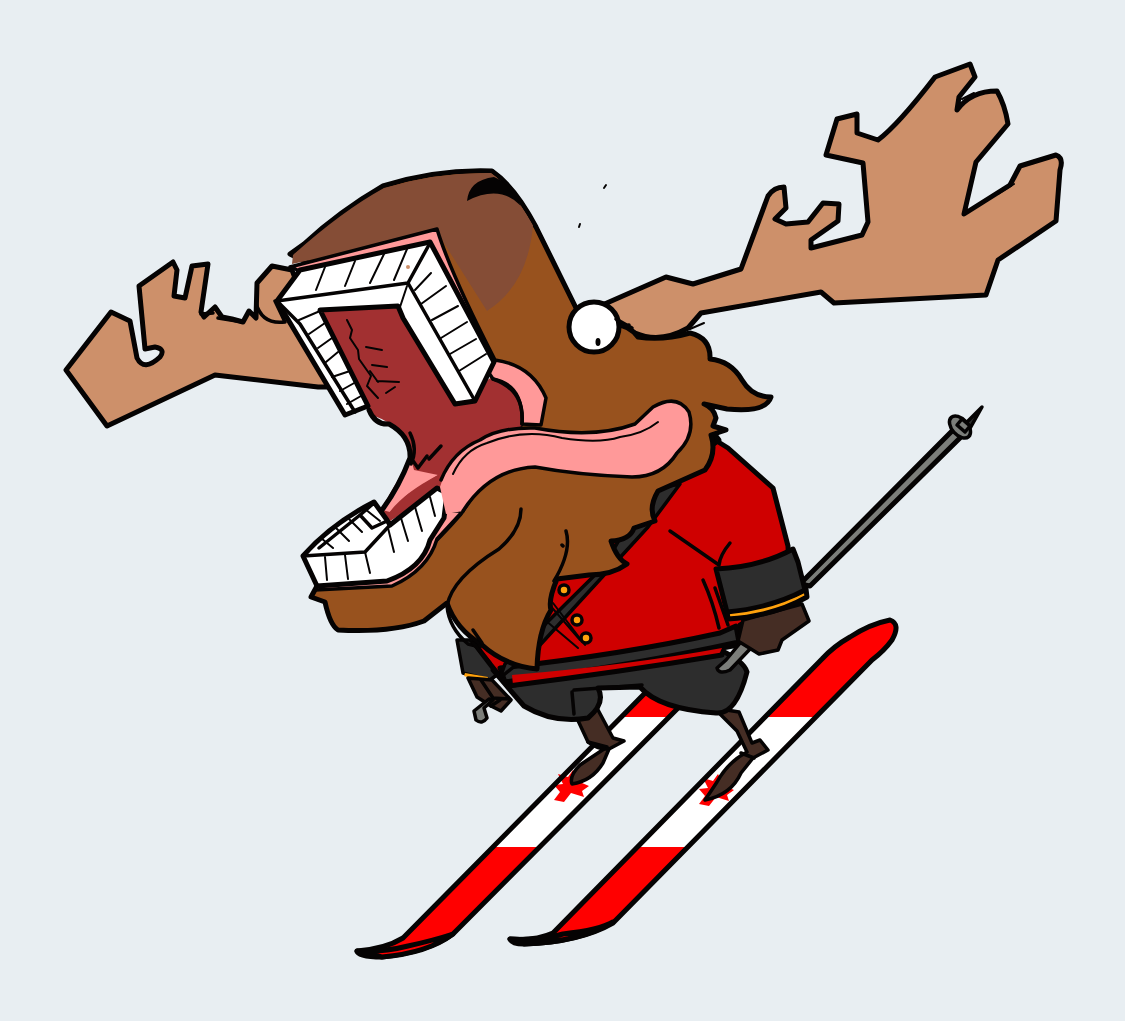
<!DOCTYPE html>
<html lang="en">
<head>
<meta charset="utf-8">
<title>Skiing moose</title>
<style>
:root{--sky:#e8eef2;--ink:#050303;--antler:#cd906a;--fur:#98521e;--muzzle:#854d36;--pink:#ff9999;--throat:#a23031;--coat:#cf0000;--cloth:#2d2d2d;--hoof:#452d24;--ski:#ff0000;--gold:#ffa20d;--steel:#7c7e7a;--white:#fff}
html,body{margin:0;background:var(--sky);overflow:hidden}
svg{display:block;width:1125px;height:1021px}
.line{stroke:var(--ink);stroke-width:5;stroke-linejoin:round;stroke-linecap:round}
.thin{fill:none;stroke:var(--ink);stroke-width:2;stroke-linecap:round;stroke-linejoin:round}
.mid{stroke-width:3.5}
.open{fill:none}
.antler{fill:var(--antler)}.fur{fill:var(--fur)}.muzzle{fill:var(--muzzle)}.pink{fill:var(--pink)}.throat{fill:var(--throat)}
.coat{fill:var(--coat)}.cloth{fill:var(--cloth)}.hoof{fill:var(--hoof)}.ski{fill:var(--ski)}.gold{fill:var(--gold)}.steel{fill:var(--steel)}.white{fill:var(--white)}.ink{fill:var(--ink)}
</style>
</head>
<body>
<svg viewBox="0 0 1125 1021" role="img" aria-label="Cartoon moose in a red uniform shouting as it skis downhill">
<defs>
<path id="far-ski" d="M357 951Q385 949 403 938L648 690L697 689L453 934Q428 952 382 957Q358 957 357 951Z"/>
<path id="near-ski" d="M510 939Q535 941 553 933L822 659Q834 646 850 637Q870 624 890 620Q901 624 892 640Q884 651 872 660L613 923Q580 942 524 944Q512 944 510 939Z"/>
<path id="maple" d="M0 11L-7 20L-17 18L-11 10L-17 3L-8 2L-13-8L-3-5L2-12L6-4L14-7L11 1L18 4L11 9L13 15Z"/>
<clipPath id="far-clip"><use href="#far-ski"/></clipPath>
<clipPath id="near-clip"><use href="#near-ski"/></clipPath>
</defs>
<rect width="1125" height="1021" fill="var(--sky)"/>

<g id="far-antler">
<path class="line antler" d="M66 370L111 312L130 321L137 358Q144 372 160 357Q166 349 155 347L145 349L139 286L173 262L177 270L174 296L185 298L192 266L208 264L201 312L204 317L215 307L222 317L232 319L243 322L249 311L256 318L257 283L272 266L292 270L335 387L318 387L215 375L107 426Z"/>
<path class="line mid open" d="M139 286L145 348M201 314L213 313M218 318L243 322M256 303Q262 325 285 322L275 301"/>
</g>

<g id="skis">
<use href="#far-ski" class="ski"/>
<rect class="white" x="480" y="717" width="210" height="130" clip-path="url(#far-clip)"/>
<use href="#maple" class="ski" transform="translate(571 782)"/>
<use href="#far-ski" class="line open"/>
<path class="line ski" d="M357 951Q385 952 408 946Q435 940 453 934Q428 953 382 957Z"/>
<use href="#near-ski" class="ski"/>
<rect class="white" x="620" y="717" width="210" height="130" clip-path="url(#near-clip)"/>
<use href="#maple" class="ski" transform="translate(716 786)"/>
<use href="#near-ski" class="line open"/>
<path class="line ski" d="M510 939Q540 941 563 934Q600 930 613 922Q580 942 524 944Z"/>
</g>

<g id="legs">
<path class="line mid hoof" d="M574 712L588 742L607 747L580 765Q569 776 572 784Q592 781 603 763L609 749L624 741L613 738L597 708Z"/>
<path class="line mid hoof" d="M714 708L737 731L747 752Q728 762 717 782L705 800Q731 795 741 773L753 758L768 750L760 740L752 743L739 712Z"/>
<path class="line mid open" d="M588 742Q599 750 609 749M741 753L754 758"/>
</g>

<g id="far-hand">
<path class="line mid cloth" d="M457 640L463 673L490 680L506 668L470 640Z"/>
<path class="gold" d="M465 673L488 677L486 683L464 676Z"/>
<path class="line mid hoof" d="M468 678L492 680L511 700L501 711L491 706L477 697Z"/>
<path class="line mid open" d="M481 680L493 698L509 699M491 706L500 700"/>
<path class="line mid steel" d="M493 700L484 708L487 718Q482 725 476 720L474 711L489 699Z"/>
</g>

<g id="breeches">
<path class="line cloth" d="M493 670Q510 690 524 706Q554 724 588 718Q606 703 598 688L640 687Q659 709 716 713Q736 715 747 672Q744 661 720 650Z"/>
<path class="line mid open" d="M574 690L642 685M572 692L574 714"/>
</g>

<g id="coat">
<path class="line coat" d="M712 438L728 448L773 488L788 546L790 600L740 625L738 645Q620 668 508 686Q490 665 472 640L540 560L640 500Z"/>
<path class="line cloth" d="M500 668Q620 655 720 633L736 626L739 642Q630 666 505 682Z"/>
<path class="coat" d="M512 675Q630 665 722 648L718 657Q620 674 513 685Z"/>
<path class="line open" d="M508 686Q620 672 722 655"/>
<path class="line mid cloth" d="M648 490L680 484L648 527L540 645L500 678L505 664L604 566Z"/>
<path class="line mid open" d="M670 531L719 565Q720 555 730 543M703 580Q713 602 719 628M715 588L728 625"/>
<path class="thin" d="M548 603L580 640M553 603L585 645M545 620L578 648"/>
<g class="line mid gold"><circle cx="564" cy="590" r="5"/><circle cx="577" cy="620" r="5"/><circle cx="586" cy="638" r="5"/></g>
</g>

<g id="near-arm">
<path class="line steel" d="M953 430L962 436L810 586L800 584Z"/>
<path class="line mid cloth" d="M964 425L982 407L968 432Z"/>
<ellipse class="line mid steel" cx="960" cy="427" rx="8" ry="13" transform="rotate(-42 960 427)"/>
<path class="line mid steel" d="M957 425L965 432L970 426L962 419Z"/>
<path class="line mid steel" d="M746 636L726 660L717 668Q719 675 730 670L752 647Z"/>
<path class="line mid hoof" d="M743 620L802 604L809 621L782 640L778 650L759 654L738 641Z"/>
<path class="line gold" d="M727 611Q774 606 806 589L807 597Q774 616 728 619Z"/>
<path class="line cloth" d="M716 569Q760 567 793 549L798 562L805 590Q771 608 727 612Z"/>
</g>

<g id="near-antler">
<path class="line antler" d="M600 306L666 277L693 284L741 269L768 196Q774 187 784 187L786 208L775 219L786 224L808 222L823 203L839 204L838 221L811 240V248L862 235L868 222L863 163L826 155L837 119L857 114V133L878 140Q898 125 935 77L970 64L975 77L959 97L957 110Q971 91 997 91Q1005 105 1008 124L976 162L964 214L1010 185L1020 166L1056 155Q1064 158 1060 170L1056 221L998 260L986 295L834 303L821 292L701 313L688 328Q660 344 635 333L616 325Z"/>
<path class="thin" d="M964 214L976 207M998 194L1014 184M962 99L974 93M690 329L704 323"/>
</g>

<g id="head">
<path class="line ink" d="M700 438L712 431L719 440L707 449Z"/>
<path class="line fur" d="M290 254L304 244Q340 211 383 186Q437 169 492 171Q515 187 536 227L578 312L616 325Q629 325 638 337Q662 341 690 333Q711 338 710 359Q731 361 742 380Q752 397 771 397Q766 413 727 409L704 404Q714 408 716 418L713 426L726 430L711 435Q717 454 705 470L658 491Q648 508 655 521L634 528Q630 540 611 541Q617 559 627 564Q612 575 589 575L557 579Q548 600 551 610Q538 631 537 669Q505 666 481 644Q456 629 447 603L424 621Q391 633 338 630Q330 625 325 602L311 597L317 586L382 584Q420 560 460 514L521 424L480 350Z"/>
<path class="muzzle" d="M293 255Q342 211 384 188Q437 172 491 173Q511 187 533 225Q528 285 487 311L437 232L292 264Z"/>
<path class="ink" d="M467 201Q469 180 494 177Q510 183 521 206Q500 184 467 201Z"/>
<path class="line mid open" d="M492 171Q515 187 536 227L578 312"/>
<path class="line mid open" d="M521 509Q521 530 499 549Q452 578 447 606Q449 628 468 644L480 647M566 531Q572 551 554 581M562 545L563 546"/>
<path class="line mid open" d="M473 630L482 643M473 643L490 663"/>
</g>

<g id="mouth">
<path class="throat" d="M320 308L398 305L460 398L492 377Q519 381 522 426L487 440L442 490L388 520L380 511L411 457Q408 428 372 415Z"/>
<path class="line mid pink" d="M290 267L437 229Q450 272 495 360Q532 365 546 398L541 425L522 424Q525 390 493 379L470 345L428 243L300 271Z"/>
<path class="line mid open" d="M493 379Q524 385 522 424"/>
<path class="pink" d="M411 459L414 470L438 475L408 494L390 512L382 510Z"/>
<path class="throat" d="M387 516Q400 495 438 475L444 488L390 521Z"/>
<path class="line open" d="M369 410Q375 425 389 424Q411 436 410 458Q399 487 382 510"/>
<path class="line mid open" d="M411 458L418 468L427 456M410 433Q418 449 411 464M441 446L429 459"/>
<path class="thin" d="M366 347L382 350M372 365L387 367M377 381L399 382M386 393L395 387M370 371L378 382M347 320L352 330L350 338L358 350L359 359L371 376L367 386L378 398"/>

<g id="upper-teeth">
<path class="line white" d="M277 301L300 270L430 242L494 362L475 401L455 404L403 318L398 306L320 310L368 406L345 415Z"/>
<path class="line mid open" d="M277 301L408 283L475 401M408 283L430 243M277 301L300 324L355 412"/>
<path class="thin" d="M316 290L325 267M345 286L355 261M370 283L384 254M394 280L407 249M415 290L431 273M421 304L446 286M432 320L458 306M441 338L467 322M450 354L476 339M459 371L486 354M299 320L320 311M309 334L325 323M318 348L332 338M326 362L338 352M332 377L350 371M340 391L356 382M347 404L361 396M400 307L407 286"/>
<circle cx="408" cy="267" r="2" fill="var(--antler)"/>
</g>

<g id="lower-teeth">
<path class="line mid pink" d="M446 511L463 511L437 539Q428 570 392 586L315 590L317 584L386 580Z"/>
<path class="line white" d="M303 556Q331 524 374 502L387 520L390 525L437 488L447 493L444 518L430 540Q423 568 387 581L317 586Z"/>
<path class="line mid open" d="M303 556L365 552L390 525M374 503L360 515L372 528L387 521M360 515L319 548"/>
<path class="thin" d="M325 557L327 580M345 555L348 579M365 552L370 573M388 528L394 552M401 518L408 541M415 507L422 531M430 497L435 516M321 538L333 548M335 527L349 541M348 518L362 532M365 509L380 521"/>
</g>

<path class="pink" d="M440 487Q450 453 480 440Q500 427 535 428Q594 439 635 424L653 407Q677 393 689 412Q696 435 677 453Q662 477 632 477Q578 475 535 467Q490 469 463 511L446 514Z"/>
<path class="line mid open" d="M441 480Q453 451 480 440Q500 427 535 428Q594 439 635 424L653 407Q677 393 689 412Q696 435 677 453Q662 477 632 477Q578 475 535 467Q490 469 463 511"/>
<path class="thin" d="M453 474Q464 450 487 443Q524 428 562 438Q599 444 620 437Q643 434 658 422"/>
</g>

<g id="eye">
<circle class="line white" cx="594" cy="327" r="25"/>
<ellipse class="ink" cx="598" cy="342" rx="2.5" ry="4"/>
<path class="line mid open" d="M616 319L632 328M620 326L629 325"/>
</g>

<path class="thin" d="M604 188L606 185M579 227L580 224"/>
</svg>
</body>
</html>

★ ★ ★ ★ ★

Try it
In the listing above, find the line with "557L327 580M345 555L348" and the line with "480Q453 451 480", then print exactly those lines and every line between them.

Response to this task
<path class="thin" d="M325 557L327 580M345 555L348 579M365 552L370 573M388 528L394 552M401 518L408 541M415 507L422 531M430 497L435 516M321 538L333 548M335 527L349 541M348 518L362 532M365 509L380 521"/>
</g>

<path class="pink" d="M440 487Q450 453 480 440Q500 427 535 428Q594 439 635 424L653 407Q677 393 689 412Q696 435 677 453Q662 477 632 477Q578 475 535 467Q490 469 463 511L446 514Z"/>
<path class="line mid open" d="M441 480Q453 451 480 440Q500 427 535 428Q594 439 635 424L653 407Q677 393 689 412Q696 435 677 453Q662 477 632 477Q578 475 535 467Q490 469 463 511"/>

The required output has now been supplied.